The dive bar is a cornerstone of American drinking culture, and a direct offshoot of this classic watering hole is the shopping-center tavern, which transports the crusty, smoky dive bar into an anonymous strip mall.
You know the type — cruise up and down any major road and you'll find plenty of them. If you drive down U.S. 19, it almost seems like there's one in every shopping center. At first glance (and even second) Clearwater's Fat Cat Tavern appears to be just another one.
If you're willing to investigate further, as the mysteriously enthusiastic online reviews of Fat Cat prompted me to do, then you'll find that this place is actually a cut above, offering most of the things you love about a classic dive, while omitting many elements that you could just as easily live without.
Fat Cat's exterior is characteristically plain, with a standard corner storefront entrance and a small patio on the side. Inside, it looks much like any other no-nonsense bar. Beer and banners line the walls. Flat-screen TVs line ceiling perimeter, further enhancing the sports bar vibe. There's a Megatouch and a Golden Tee, and a back room with a claw game and pool table. It's all very normal; you could even call it generic.
But Fat Cat has a few extra touches to explain its customer loyalty and good reviews. First, there's no smoking inside, which automatically gives it a cleaner vibe. Secondly, the place is really clean! The wall opposite the bar is filled with plush, semicircular booths that are much nicer than the rickety, worn-down tables you might be accustomed to; the floors don't stick when you walk on them; and the bathrooms appear fully functional, with little of the filth and grime that we've all come to expect.
And then there's the drink selection.

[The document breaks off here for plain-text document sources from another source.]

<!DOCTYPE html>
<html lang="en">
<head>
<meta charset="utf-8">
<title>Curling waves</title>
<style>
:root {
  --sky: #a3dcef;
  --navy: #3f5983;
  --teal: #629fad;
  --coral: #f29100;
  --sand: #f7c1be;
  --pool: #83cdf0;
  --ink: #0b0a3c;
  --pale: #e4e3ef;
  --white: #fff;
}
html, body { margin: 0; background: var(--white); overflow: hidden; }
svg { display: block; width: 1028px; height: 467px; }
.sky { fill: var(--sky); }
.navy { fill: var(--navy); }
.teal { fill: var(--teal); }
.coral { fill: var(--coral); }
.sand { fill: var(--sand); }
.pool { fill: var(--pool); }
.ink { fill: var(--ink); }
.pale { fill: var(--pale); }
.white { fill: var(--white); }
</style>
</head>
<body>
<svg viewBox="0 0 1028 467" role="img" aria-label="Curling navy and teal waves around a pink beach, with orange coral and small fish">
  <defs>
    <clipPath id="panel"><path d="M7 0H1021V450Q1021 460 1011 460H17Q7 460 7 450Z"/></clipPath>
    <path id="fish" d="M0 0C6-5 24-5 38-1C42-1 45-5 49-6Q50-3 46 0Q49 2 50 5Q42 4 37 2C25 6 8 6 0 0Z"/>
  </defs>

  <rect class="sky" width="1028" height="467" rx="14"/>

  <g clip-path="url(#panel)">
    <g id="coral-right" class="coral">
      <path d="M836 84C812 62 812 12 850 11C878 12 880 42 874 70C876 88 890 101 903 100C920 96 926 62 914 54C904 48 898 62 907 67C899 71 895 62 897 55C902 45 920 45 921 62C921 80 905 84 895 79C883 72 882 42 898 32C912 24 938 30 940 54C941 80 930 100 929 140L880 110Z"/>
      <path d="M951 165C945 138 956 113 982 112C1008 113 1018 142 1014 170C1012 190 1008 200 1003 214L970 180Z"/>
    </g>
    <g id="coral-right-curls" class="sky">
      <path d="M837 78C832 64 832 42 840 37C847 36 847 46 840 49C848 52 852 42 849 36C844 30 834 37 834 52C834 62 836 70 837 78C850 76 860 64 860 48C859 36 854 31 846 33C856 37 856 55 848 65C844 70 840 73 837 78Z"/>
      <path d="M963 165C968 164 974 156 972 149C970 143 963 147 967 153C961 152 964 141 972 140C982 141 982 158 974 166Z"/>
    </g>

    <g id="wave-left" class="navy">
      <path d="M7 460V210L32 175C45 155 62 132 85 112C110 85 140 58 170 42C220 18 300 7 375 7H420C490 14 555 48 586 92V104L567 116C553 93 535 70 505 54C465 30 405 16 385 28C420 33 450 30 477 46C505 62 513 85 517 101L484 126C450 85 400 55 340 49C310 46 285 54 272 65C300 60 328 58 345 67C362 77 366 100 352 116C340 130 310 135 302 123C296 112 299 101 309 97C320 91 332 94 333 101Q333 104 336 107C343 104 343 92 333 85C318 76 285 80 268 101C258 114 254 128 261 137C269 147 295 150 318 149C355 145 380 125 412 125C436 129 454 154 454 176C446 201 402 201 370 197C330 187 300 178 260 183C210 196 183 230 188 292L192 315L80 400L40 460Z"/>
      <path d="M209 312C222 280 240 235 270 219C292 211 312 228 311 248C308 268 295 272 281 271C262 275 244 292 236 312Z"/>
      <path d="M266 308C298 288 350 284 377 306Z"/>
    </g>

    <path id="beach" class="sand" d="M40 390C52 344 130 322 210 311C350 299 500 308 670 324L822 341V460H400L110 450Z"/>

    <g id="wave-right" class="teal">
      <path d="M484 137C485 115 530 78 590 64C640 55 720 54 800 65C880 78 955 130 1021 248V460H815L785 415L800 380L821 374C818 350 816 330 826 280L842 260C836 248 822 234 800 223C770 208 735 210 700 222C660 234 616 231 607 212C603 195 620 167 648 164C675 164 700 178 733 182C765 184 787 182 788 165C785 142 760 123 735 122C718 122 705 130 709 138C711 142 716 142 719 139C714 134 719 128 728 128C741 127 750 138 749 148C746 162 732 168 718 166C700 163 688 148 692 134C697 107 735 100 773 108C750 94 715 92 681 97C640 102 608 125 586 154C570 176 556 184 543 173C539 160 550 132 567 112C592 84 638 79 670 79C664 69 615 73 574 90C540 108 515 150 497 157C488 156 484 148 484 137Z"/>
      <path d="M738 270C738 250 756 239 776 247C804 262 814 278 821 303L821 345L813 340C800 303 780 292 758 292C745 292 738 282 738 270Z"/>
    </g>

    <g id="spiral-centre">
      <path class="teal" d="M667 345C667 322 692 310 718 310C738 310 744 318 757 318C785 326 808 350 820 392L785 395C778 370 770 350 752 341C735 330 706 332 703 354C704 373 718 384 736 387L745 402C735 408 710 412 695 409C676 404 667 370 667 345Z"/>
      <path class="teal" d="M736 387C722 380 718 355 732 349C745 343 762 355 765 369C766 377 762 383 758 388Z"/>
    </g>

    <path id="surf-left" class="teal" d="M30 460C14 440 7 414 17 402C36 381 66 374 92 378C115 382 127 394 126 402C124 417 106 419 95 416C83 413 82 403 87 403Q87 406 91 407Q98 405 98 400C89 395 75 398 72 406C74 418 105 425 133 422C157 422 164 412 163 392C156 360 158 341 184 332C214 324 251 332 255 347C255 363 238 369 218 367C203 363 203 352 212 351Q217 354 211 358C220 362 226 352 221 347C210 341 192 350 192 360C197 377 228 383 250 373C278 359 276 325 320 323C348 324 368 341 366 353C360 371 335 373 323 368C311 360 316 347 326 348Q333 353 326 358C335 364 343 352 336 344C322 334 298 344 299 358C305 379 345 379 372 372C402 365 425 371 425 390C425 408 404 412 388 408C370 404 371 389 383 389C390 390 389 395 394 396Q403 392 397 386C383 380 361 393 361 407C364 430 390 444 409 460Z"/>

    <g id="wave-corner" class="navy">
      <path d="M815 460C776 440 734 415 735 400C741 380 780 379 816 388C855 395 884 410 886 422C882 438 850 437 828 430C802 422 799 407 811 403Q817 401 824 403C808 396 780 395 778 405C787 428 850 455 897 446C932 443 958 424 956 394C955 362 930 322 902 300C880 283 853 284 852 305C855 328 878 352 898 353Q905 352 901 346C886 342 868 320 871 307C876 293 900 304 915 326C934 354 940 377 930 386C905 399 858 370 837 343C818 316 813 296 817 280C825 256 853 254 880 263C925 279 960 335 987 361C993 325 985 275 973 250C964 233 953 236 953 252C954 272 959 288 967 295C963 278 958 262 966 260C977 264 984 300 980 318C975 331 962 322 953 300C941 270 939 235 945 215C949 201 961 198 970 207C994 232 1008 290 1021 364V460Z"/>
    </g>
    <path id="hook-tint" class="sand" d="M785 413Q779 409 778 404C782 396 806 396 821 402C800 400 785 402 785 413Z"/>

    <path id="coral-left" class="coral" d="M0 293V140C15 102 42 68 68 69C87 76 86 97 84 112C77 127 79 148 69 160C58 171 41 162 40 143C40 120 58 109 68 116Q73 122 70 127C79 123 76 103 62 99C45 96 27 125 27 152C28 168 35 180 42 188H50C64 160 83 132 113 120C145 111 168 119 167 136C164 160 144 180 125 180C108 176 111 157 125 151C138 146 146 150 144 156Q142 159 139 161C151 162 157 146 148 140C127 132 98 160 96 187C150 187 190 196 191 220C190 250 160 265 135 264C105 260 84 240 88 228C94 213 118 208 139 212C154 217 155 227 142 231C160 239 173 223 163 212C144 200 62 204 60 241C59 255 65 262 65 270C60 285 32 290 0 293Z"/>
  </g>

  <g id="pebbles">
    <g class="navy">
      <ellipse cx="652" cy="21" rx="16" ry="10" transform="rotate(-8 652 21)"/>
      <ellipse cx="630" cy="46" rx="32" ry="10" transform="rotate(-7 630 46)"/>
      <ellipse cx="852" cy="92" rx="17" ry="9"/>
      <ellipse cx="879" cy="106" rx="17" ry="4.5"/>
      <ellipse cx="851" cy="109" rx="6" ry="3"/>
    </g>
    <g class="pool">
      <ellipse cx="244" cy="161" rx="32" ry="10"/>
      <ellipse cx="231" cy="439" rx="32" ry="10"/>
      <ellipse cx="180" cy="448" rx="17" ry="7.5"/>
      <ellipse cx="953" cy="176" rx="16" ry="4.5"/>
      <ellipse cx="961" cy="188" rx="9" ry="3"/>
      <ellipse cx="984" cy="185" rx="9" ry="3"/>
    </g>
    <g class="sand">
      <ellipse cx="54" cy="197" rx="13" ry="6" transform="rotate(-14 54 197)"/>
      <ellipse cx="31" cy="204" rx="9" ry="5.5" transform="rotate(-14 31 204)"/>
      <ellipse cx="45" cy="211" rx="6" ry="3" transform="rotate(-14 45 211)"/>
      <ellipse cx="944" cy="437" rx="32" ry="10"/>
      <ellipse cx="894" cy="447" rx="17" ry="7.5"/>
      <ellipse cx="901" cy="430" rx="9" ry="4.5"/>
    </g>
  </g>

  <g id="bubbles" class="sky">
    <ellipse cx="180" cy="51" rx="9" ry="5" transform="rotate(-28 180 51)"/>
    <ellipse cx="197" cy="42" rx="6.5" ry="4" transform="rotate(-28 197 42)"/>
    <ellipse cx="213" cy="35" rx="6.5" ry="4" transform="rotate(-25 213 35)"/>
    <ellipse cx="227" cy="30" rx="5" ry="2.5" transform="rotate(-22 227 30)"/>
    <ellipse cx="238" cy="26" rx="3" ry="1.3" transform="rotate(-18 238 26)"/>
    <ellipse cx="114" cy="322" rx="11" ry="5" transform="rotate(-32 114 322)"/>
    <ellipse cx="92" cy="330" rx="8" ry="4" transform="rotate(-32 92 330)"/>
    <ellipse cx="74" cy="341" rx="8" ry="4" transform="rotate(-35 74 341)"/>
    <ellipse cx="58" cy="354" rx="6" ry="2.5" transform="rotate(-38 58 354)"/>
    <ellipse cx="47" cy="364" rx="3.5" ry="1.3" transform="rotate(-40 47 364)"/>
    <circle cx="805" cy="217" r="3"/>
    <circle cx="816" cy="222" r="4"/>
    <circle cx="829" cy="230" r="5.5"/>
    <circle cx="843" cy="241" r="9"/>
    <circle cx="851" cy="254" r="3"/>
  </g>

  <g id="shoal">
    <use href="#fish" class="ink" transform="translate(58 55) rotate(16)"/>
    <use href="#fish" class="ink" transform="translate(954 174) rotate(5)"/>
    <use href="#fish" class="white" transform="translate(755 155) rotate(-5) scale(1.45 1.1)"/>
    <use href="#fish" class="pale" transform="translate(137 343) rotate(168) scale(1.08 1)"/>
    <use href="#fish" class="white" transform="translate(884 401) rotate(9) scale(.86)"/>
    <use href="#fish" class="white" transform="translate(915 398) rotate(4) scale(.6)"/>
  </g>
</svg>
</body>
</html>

Sure, you can easily get a cold Bud Select draft here (and at $1.25, it's cheaper than you'll pay at most places), but there are 23 other beers on draft, including a half-dozen imports, several solid craft options, and even a few local beers. Cold Storage and Cigar City are near-ubiquitous nowadays, but you don't see Pair O' Dice's Little Joe Oatmeal Stout, Rapp's Dunkelweizen or Barley Mow's Lamplighter in just any old dive. You also have options. Beers come in 12-, 16- and 23-ounce pours, as well as pitchers if you have a group or are just extremely thirsty.

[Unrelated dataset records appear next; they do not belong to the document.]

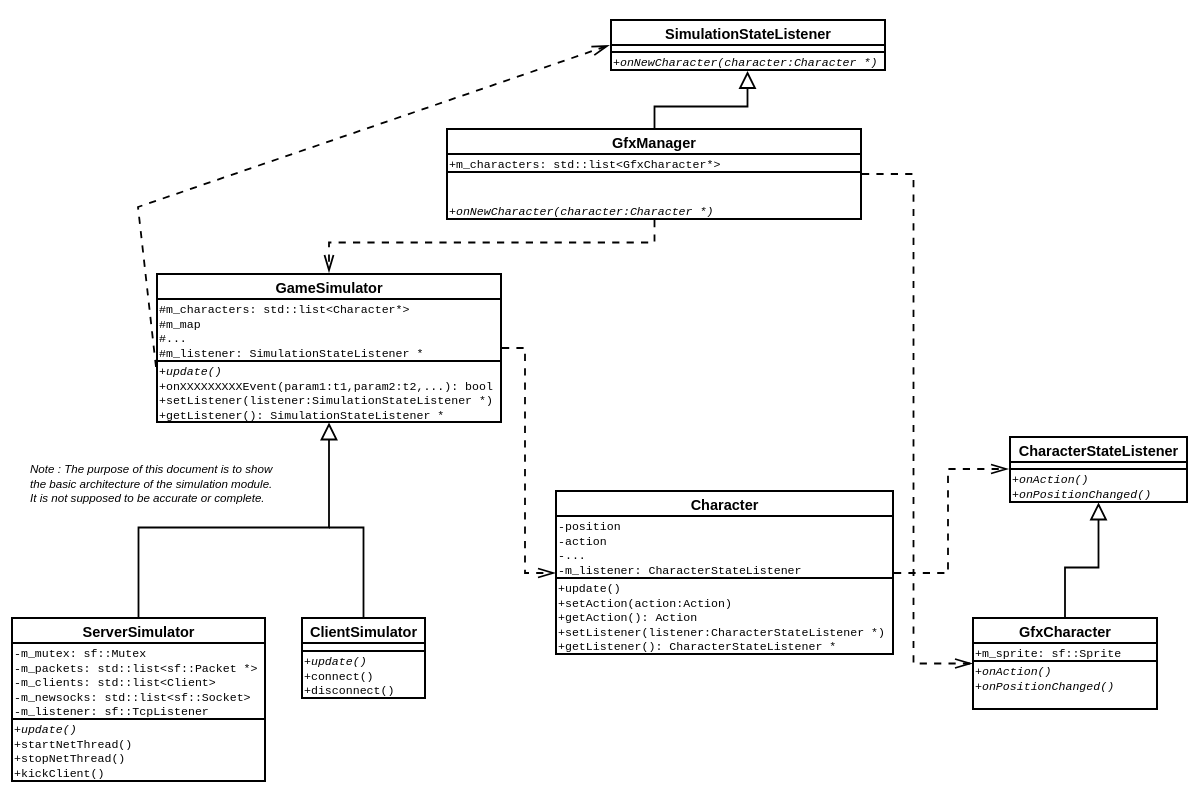
<!DOCTYPE html>
<html lang="en">
<head>
<meta charset="utf-8">
<title>Simulation module class diagram</title>
<style>
:root {
  --paper: #fff;
  --ink: #000;
  --row: 14.5px;
}
* { box-sizing: border-box; margin: 0; padding: 0; }
html, body { width: 1200px; height: 801px; overflow: hidden; background: var(--paper); }
.diagram { position: relative; width: 1200px; height: 801px; overflow: hidden; color: var(--ink); }
.connectors { position: absolute; left: 0; top: 0; }
.connectors path, .connectors polyline, .connectors polygon { stroke: var(--ink); stroke-width: 1.8; fill: none; }
.connectors .depends { stroke-dasharray: 7.2 7.2; }
.connectors .hollow { fill: var(--paper); }

.class {
  position: absolute;
  display: grid;
  grid-template-rows: 23px var(--attributes) 1fr;
  border: 2px solid var(--ink);
  background: var(--paper);
}
.class h2 {
  height: 23px;
  font: bold 14.5px/27px "Liberation Sans", Arial, sans-serif;
  text-align: center;
  white-space: nowrap;
}
.class ul {
  min-height: 0;
  padding: 3px 1px 0;
  border-top: 2px solid var(--ink);
  list-style: none;
  font: 11.6px/var(--row) "Liberation Mono", monospace;
  white-space: pre;
}
.class li { height: var(--row); }
.class .empty { padding: 0; }
.abstract { font-style: italic; }
.class .lowered { padding-top: calc(3px + 2 * var(--row)); }

.simulation-listener { left: 610px; top: 19px; width: 276px; height: 52px; --attributes: 7px; }
.gfx-manager { left: 446px; top: 128px; width: 416px; height: 92px; --attributes: 18px; }
.game-simulator { left: 156px; top: 273px; width: 346px; height: 150px; --attributes: 62px; }
.server-simulator { left: 11px; top: 617px; width: 255px; height: 165px; --attributes: 76px; }
.client-simulator { left: 301px; top: 617px; width: 125px; height: 82px; --attributes: 8px; }
.character { left: 555px; top: 490px; width: 339px; height: 165px; --attributes: 62px; }
.character-listener { left: 1009px; top: 436px; width: 179px; height: 67px; --attributes: 7px; }
.gfx-character { left: 972px; top: 617px; width: 186px; height: 93px; --attributes: 18px; }

.note {
  position: absolute; left: 30px; top: 462px;
  font: italic 11.6px/var(--row) "Liberation Sans", Arial, sans-serif;
  white-space: nowrap;
}
</style>
</head>
<body>
<main class="diagram">

  <section class="class simulation-listener">
    <h2>SimulationStateListener</h2>
    <ul class="empty"></ul>
    <ul><li class="abstract">+onNewCharacter(character:Character *)</li></ul>
  </section>

  <section class="class gfx-manager">
    <h2>GfxManager</h2>
    <ul><li>+m_characters: std::list&lt;GfxCharacter*&gt;</li></ul>
    <ul class="lowered"><li class="abstract">+onNewCharacter(character:Character *)</li></ul>
  </section>

  <section class="class game-simulator">
    <h2>GameSimulator</h2>
    <ul><li>#m_characters: std::list&lt;Character*&gt;</li><li>#m_map</li><li>#...</li><li>#m_listener: SimulationStateListener *</li></ul>
    <ul><li class="abstract">+update()</li><li>+onXXXXXXXXXEvent(param1:t1,param2:t2,...): bool</li><li>+setListener(listener:SimulationStateListener *)</li><li>+getListener(): SimulationStateListener *</li></ul>
  </section>

  <section class="class server-simulator">
    <h2>ServerSimulator</h2>
    <ul><li>-m_mutex: sf::Mutex</li><li>-m_packets: std::list&lt;sf::Packet *&gt;</li><li>-m_clients: std::list&lt;Client&gt;</li><li>-m_newsocks: std::list&lt;sf::Socket&gt;</li><li>-m_listener: sf::TcpListener</li></ul>
    <ul><li class="abstract">+update()</li><li>+startNetThread()</li><li>+stopNetThread()</li><li>+kickClient()</li></ul>
  </section>

  <section class="class client-simulator">
    <h2>ClientSimulator</h2>
    <ul class="empty"></ul>
    <ul><li class="abstract">+update()</li><li>+connect()</li><li>+disconnect()</li></ul>
  </section>

  <section class="class character">
    <h2>Character</h2>
    <ul><li>-position</li><li>-action</li><li>-...</li><li>-m_listener: CharacterStateListener</li></ul>
    <ul><li>+update()</li><li>+setAction(action:Action)</li><li>+getAction(): Action</li><li>+setListener(listener:CharacterStateListener *)</li><li>+getListener(): CharacterStateListener *</li></ul>
  </section>

  <section class="class character-listener">
    <h2>CharacterStateListener</h2>
    <ul class="empty"></ul>
    <ul><li class="abstract">+onAction()</li><li class="abstract">+onPositionChanged()</li></ul>
  </section>

  <section class="class gfx-character">
    <h2>GfxCharacter</h2>
    <ul><li>+m_sprite: sf::Sprite</li></ul>
    <ul><li class="abstract">+onAction()</li><li class="abstract">+onPositionChanged()</li></ul>
  </section>

  <p class="note">Note : The purpose of this document is to show<br>the basic architecture of the simulation module.<br>It is not supposed to be accurate or complete.</p>

  <svg class="connectors" width="1200" height="801" viewBox="0 0 1200 801" aria-hidden="true">
    <defs>
      <path id="open-arrow" d="M-15 -4.5L0 0L-15 4.5"/>
      <polygon id="inherit-arrow" class="hollow" points="0,0 7.5,15 -7.5,15"/>
    </defs>

    <g id="inheritance">
      <polyline points="654.5,128 654.5,106.5 747.5,106.5 747.5,88"/>
      <polyline points="138.5,618 138.5,527.5 329,527.5 329,440"/>
      <polyline points="363.5,618 363.5,527.5 329,527.5"/>
      <polyline points="1065,618 1065,567.5 1098.5,567.5 1098.5,520"/>
      <use href="#inherit-arrow" x="747.5" y="73"/>
      <use href="#inherit-arrow" x="329" y="424.5"/>
      <use href="#inherit-arrow" x="1098.5" y="504.5"/>
    </g>

    <g id="dependencies">
      <polyline class="depends" points="156,367 138,207 607,46"/>
      <polyline class="depends" points="654.5,220 654.5,242.5 329,242.5 329,270"/>
      <polyline class="depends" points="862,174 913.5,174 913.5,663.5 970,663.5"/>
      <polyline class="depends" points="502,348 525,348 525,573 553,573"/>
      <polyline class="depends" points="894,573 948,573 948,469 1006,469"/>
      <use href="#open-arrow" transform="translate(607 46) rotate(-18.9)"/>
      <use href="#open-arrow" transform="translate(329 270) rotate(90)"/>
      <use href="#open-arrow" x="970" y="663.5"/>
      <use href="#open-arrow" x="553" y="573"/>
      <use href="#open-arrow" x="1006" y="469"/>
    </g>
  </svg>
</main>
</body>
</html>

The wine selection is limited to a half-dozen house wines, but the liquor selection is reasonable, with more premium spirits than I expected. I was shocked to learn that on the night I visited, premium whiskeys — and there were some good ones — were only $3. On other nights, specials range from $1 margaritas to $2 Long Island iced teas to $1.50 select domestic bottles. Even on non-special nights, the most you'll pay is $6 for the top of the top.

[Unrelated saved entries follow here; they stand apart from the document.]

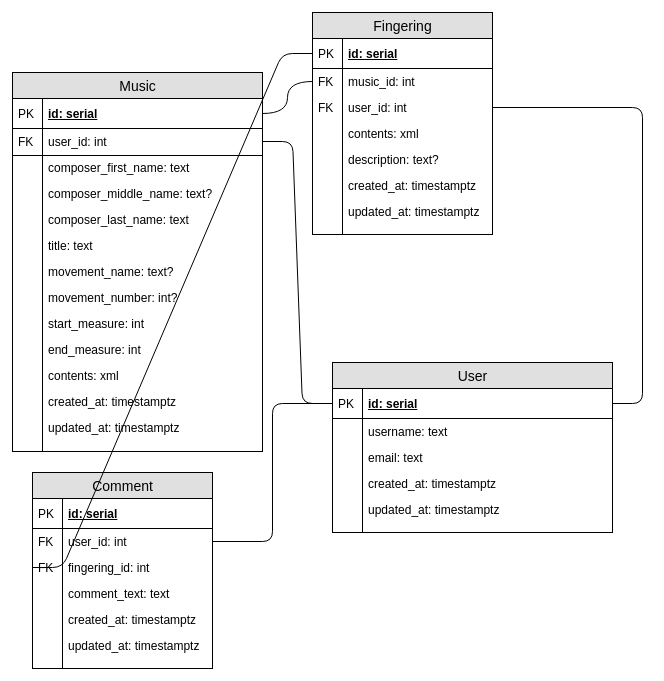
<!DOCTYPE html>
<html lang="en">
<head>
<meta charset="utf-8">
<title>Entity relationship diagram</title>
<style>
:root { --ink: #000; --paper: #fff; --header: #e0e0e0; }
* { box-sizing: border-box; margin: 0; padding: 0; }
html, body { width: 664px; height: 681px; overflow: hidden; background: var(--paper); }
.diagram { position: relative; width: 664px; height: 681px; color: var(--ink); font: 12px/26px "Liberation Sans", Arial, sans-serif; }
.entity { position: absolute; border: 1px solid var(--ink); background: var(--paper); }
.entity::after { content: ""; position: absolute; left: 29px; top: 26px; bottom: 0; width: 1px; background: var(--ink); }
.entity h2 { height: 26px; border-bottom: 1px solid var(--ink); background: var(--header); font-size: 14px; font-weight: 400; line-height: 26px; text-align: center; }
.entity ul { list-style: none; }
.field { display: grid; grid-template-columns: 30px 1fr; height: 26px; white-space: nowrap; }
.field span { padding-left: 5px; }
.field span:only-child { grid-column: 2; }
.primary { height: 30px; border-bottom: 1px solid var(--ink); line-height: 30px; }
.primary b { padding-left: 5px; text-decoration: underline; }
.ruled { box-shadow: 0 1px var(--ink); }
.music { left: 12px; top: 72px; width: 251px; height: 380px; }
.fingering { left: 312px; top: 12px; width: 181px; height: 223px; }
.user { left: 332px; top: 362px; width: 281px; height: 171px; }
.comment { left: 32px; top: 472px; width: 181px; height: 197px; }
.connectors { position: absolute; inset: 0; fill: none; stroke: var(--ink); stroke-width: 1; }
</style>
</head>
<body>
<main class="diagram">
  <section class="entity music">
    <h2>Music</h2>
    <ul>
      <li class="field primary"><span>PK</span><b>id: serial</b></li>
      <li class="field ruled"><span>FK</span><span>user_id: int</span></li>
      <li class="field"><span>composer_first_name: text</span></li>
      <li class="field"><span>composer_middle_name: text?</span></li>
      <li class="field"><span>composer_last_name: text</span></li>
      <li class="field"><span>title: text</span></li>
      <li class="field"><span>movement_name: text?</span></li>
      <li class="field"><span>movement_number: int?</span></li>
      <li class="field"><span>start_measure: int</span></li>
      <li class="field"><span>end_measure: int</span></li>
      <li class="field"><span>contents: xml</span></li>
      <li class="field"><span>created_at: timestamptz</span></li>
      <li class="field"><span>updated_at: timestamptz</span></li>
    </ul>
  </section>

  <section class="entity fingering">
    <h2>Fingering</h2>
    <ul>
      <li class="field primary"><span>PK</span><b>id: serial</b></li>
      <li class="field"><span>FK</span><span>music_id: int</span></li>
      <li class="field"><span>FK</span><span>user_id: int</span></li>
      <li class="field"><span>contents: xml</span></li>
      <li class="field"><span>description: text?</span></li>
      <li class="field"><span>created_at: timestamptz</span></li>
      <li class="field"><span>updated_at: timestamptz</span></li>
    </ul>
  </section>

  <section class="entity user">
    <h2>User</h2>
    <ul>
      <li class="field primary"><span>PK</span><b>id: serial</b></li>
      <li class="field"><span>username: text</span></li>
      <li class="field"><span>email: text</span></li>
      <li class="field"><span>created_at: timestamptz</span></li>
      <li class="field"><span>updated_at: timestamptz</span></li>
    </ul>
  </section>

  <section class="entity comment">
    <h2>Comment</h2>
    <ul>
      <li class="field primary"><span>PK</span><b>id: serial</b></li>
      <li class="field"><span>FK</span><span>user_id: int</span></li>
      <li class="field"><span>FK</span><span>fingering_id: int</span></li>
      <li class="field"><span>comment_text: text</span></li>
      <li class="field"><span>created_at: timestamptz</span></li>
      <li class="field"><span>updated_at: timestamptz</span></li>
    </ul>
  </section>

  <svg class="connectors" width="664" height="681" viewBox="0 0 664 681" aria-hidden="true">
    <path id="music-to-fingering" d="M262.5 113.5Q287.5 113.5 287.5 97.5Q287.5 81.5 312.5 81.5"/>
    <path id="music-to-user" d="M262.5 141.5H282.5Q292.5 141.5 293 151.5L302 393.5Q302.5 403.5 312.5 403.5H332.5"/>
    <path id="fingering-to-user" d="M492.5 107.5H632.5Q642.5 107.5 642.5 117.5V393.5Q642.5 403.5 632.5 403.5H612.5"/>
    <path id="comment-to-user" d="M212.5 541.5H262.5Q272.5 541.5 272.5 531.5V413.5Q272.5 403.5 282.5 403.5H332.5"/>
    <path id="comment-to-fingering" d="M32.5 567.5H52.5Q62.5 567.5 66.5 558.5L278.5 62.5Q282.5 53.5 292.5 53.5H312.5"/>
  </svg>
</main>
</body>
</html>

Not surprisingly, this makes for a pretty lively business. The regular clientele seems to be steady, and the event calendar is pretty full, ranging from solo guitarists like Rick Powell and rockabilly band Hairdresser on Fire to trivia and karaoke nights. Of course, sports play big on the weekends, and there are plenty of TVs, a full menu, and good drink specials to bring in fans.
Fat Cat Tavern is a roadside shopping center bar, but it's a good deal friendlier and cleaner than most, and that seems to be serving it pretty well. In a business where generic, unremarkable bars suffer from a low survival rate, Fat Cat is going on its fourth year in business. I figured there had to be something that set this place apart from the rest, and after visiting, I have a good idea of what it is.